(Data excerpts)
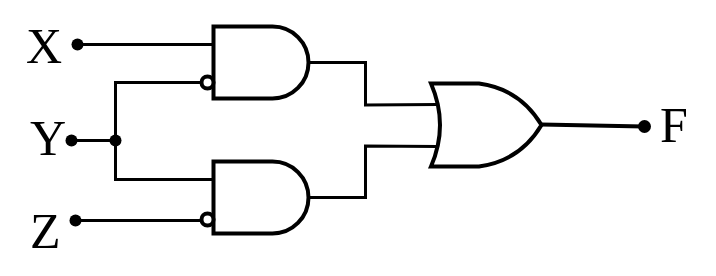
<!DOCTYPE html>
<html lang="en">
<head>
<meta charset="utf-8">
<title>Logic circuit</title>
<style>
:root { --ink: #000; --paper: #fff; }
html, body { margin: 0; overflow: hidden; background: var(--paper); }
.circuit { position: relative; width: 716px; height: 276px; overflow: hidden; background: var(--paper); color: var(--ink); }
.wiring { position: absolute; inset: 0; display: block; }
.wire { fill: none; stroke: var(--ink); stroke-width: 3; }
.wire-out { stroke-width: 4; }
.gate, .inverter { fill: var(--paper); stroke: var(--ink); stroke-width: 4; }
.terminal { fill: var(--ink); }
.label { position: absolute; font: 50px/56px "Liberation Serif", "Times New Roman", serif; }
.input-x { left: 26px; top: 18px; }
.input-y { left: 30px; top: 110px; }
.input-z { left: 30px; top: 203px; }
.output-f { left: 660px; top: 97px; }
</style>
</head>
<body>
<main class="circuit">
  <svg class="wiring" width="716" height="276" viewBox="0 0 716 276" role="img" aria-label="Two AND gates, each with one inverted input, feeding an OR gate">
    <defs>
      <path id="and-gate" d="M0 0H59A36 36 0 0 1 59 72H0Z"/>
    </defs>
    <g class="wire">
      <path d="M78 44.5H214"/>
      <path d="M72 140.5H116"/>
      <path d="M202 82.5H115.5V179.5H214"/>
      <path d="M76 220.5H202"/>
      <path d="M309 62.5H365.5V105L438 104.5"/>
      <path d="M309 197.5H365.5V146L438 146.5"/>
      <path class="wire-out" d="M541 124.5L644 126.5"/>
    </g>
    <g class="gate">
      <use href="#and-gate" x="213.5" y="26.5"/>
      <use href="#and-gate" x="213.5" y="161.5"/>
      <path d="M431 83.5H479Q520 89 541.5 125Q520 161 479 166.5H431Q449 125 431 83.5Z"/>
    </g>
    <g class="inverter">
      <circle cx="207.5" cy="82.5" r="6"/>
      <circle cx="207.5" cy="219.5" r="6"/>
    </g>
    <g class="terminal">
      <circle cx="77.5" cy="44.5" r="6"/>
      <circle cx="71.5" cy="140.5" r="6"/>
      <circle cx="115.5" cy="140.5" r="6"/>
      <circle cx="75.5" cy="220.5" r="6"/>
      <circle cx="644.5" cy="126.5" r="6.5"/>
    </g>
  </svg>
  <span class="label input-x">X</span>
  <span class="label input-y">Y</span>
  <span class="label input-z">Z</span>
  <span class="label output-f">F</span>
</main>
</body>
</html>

...

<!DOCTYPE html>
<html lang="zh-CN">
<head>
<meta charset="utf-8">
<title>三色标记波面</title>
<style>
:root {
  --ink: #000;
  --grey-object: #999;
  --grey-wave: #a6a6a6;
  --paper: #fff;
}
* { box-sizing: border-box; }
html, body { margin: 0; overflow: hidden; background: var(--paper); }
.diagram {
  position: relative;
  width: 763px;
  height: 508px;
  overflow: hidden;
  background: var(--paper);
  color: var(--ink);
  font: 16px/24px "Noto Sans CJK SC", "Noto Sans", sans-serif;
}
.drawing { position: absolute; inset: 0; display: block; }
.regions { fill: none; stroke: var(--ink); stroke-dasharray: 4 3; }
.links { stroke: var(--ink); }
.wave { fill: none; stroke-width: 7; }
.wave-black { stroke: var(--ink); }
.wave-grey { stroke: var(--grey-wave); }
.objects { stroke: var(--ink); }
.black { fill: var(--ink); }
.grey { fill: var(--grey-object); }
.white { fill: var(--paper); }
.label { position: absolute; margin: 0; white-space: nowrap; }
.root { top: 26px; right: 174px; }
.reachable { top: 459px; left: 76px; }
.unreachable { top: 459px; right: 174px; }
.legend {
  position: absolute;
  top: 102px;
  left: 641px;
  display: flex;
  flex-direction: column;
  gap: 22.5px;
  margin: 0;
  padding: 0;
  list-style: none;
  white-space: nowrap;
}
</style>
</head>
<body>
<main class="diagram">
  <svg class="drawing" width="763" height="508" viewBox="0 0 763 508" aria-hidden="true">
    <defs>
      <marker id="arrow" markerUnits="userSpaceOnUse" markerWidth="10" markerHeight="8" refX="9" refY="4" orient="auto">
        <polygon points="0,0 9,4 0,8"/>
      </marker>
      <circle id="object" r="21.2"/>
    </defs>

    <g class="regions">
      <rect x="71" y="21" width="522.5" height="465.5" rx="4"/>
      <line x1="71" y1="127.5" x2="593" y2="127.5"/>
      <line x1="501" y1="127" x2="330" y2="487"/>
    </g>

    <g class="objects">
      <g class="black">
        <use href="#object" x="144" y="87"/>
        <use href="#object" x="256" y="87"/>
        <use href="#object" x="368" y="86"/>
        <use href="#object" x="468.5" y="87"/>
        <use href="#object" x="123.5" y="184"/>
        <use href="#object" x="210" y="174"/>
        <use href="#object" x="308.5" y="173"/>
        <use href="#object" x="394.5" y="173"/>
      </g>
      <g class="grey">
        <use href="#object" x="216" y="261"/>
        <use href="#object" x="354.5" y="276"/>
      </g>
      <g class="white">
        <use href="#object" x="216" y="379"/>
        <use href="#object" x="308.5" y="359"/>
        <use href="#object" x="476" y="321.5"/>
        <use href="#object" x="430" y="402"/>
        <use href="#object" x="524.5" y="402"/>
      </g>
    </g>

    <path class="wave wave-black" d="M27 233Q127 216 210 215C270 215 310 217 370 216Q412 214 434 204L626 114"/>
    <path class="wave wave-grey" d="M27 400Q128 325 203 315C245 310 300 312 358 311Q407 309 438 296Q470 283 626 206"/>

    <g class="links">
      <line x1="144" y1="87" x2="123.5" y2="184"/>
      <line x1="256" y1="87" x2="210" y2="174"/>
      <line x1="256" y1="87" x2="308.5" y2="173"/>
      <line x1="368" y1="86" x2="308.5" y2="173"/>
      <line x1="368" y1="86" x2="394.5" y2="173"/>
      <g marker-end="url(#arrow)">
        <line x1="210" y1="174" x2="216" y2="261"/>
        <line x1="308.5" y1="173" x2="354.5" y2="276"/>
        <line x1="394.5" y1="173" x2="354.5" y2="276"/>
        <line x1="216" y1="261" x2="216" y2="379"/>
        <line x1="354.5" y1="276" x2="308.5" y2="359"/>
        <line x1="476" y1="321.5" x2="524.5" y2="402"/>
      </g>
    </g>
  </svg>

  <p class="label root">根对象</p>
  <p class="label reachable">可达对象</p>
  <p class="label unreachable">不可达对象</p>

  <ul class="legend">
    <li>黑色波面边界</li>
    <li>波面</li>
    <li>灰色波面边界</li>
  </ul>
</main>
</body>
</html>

* **WORK TO COMPLETE**
Above are the records. Copy every line in them holding "marker".

* **EXERCISE ANSWER**
      <marker id="arrow" markerUnits="userSpaceOnUse" markerWidth="10" markerHeight="8" refX="9" refY="4" orient="auto">
      </marker>
      <g marker-end="url(#arrow)">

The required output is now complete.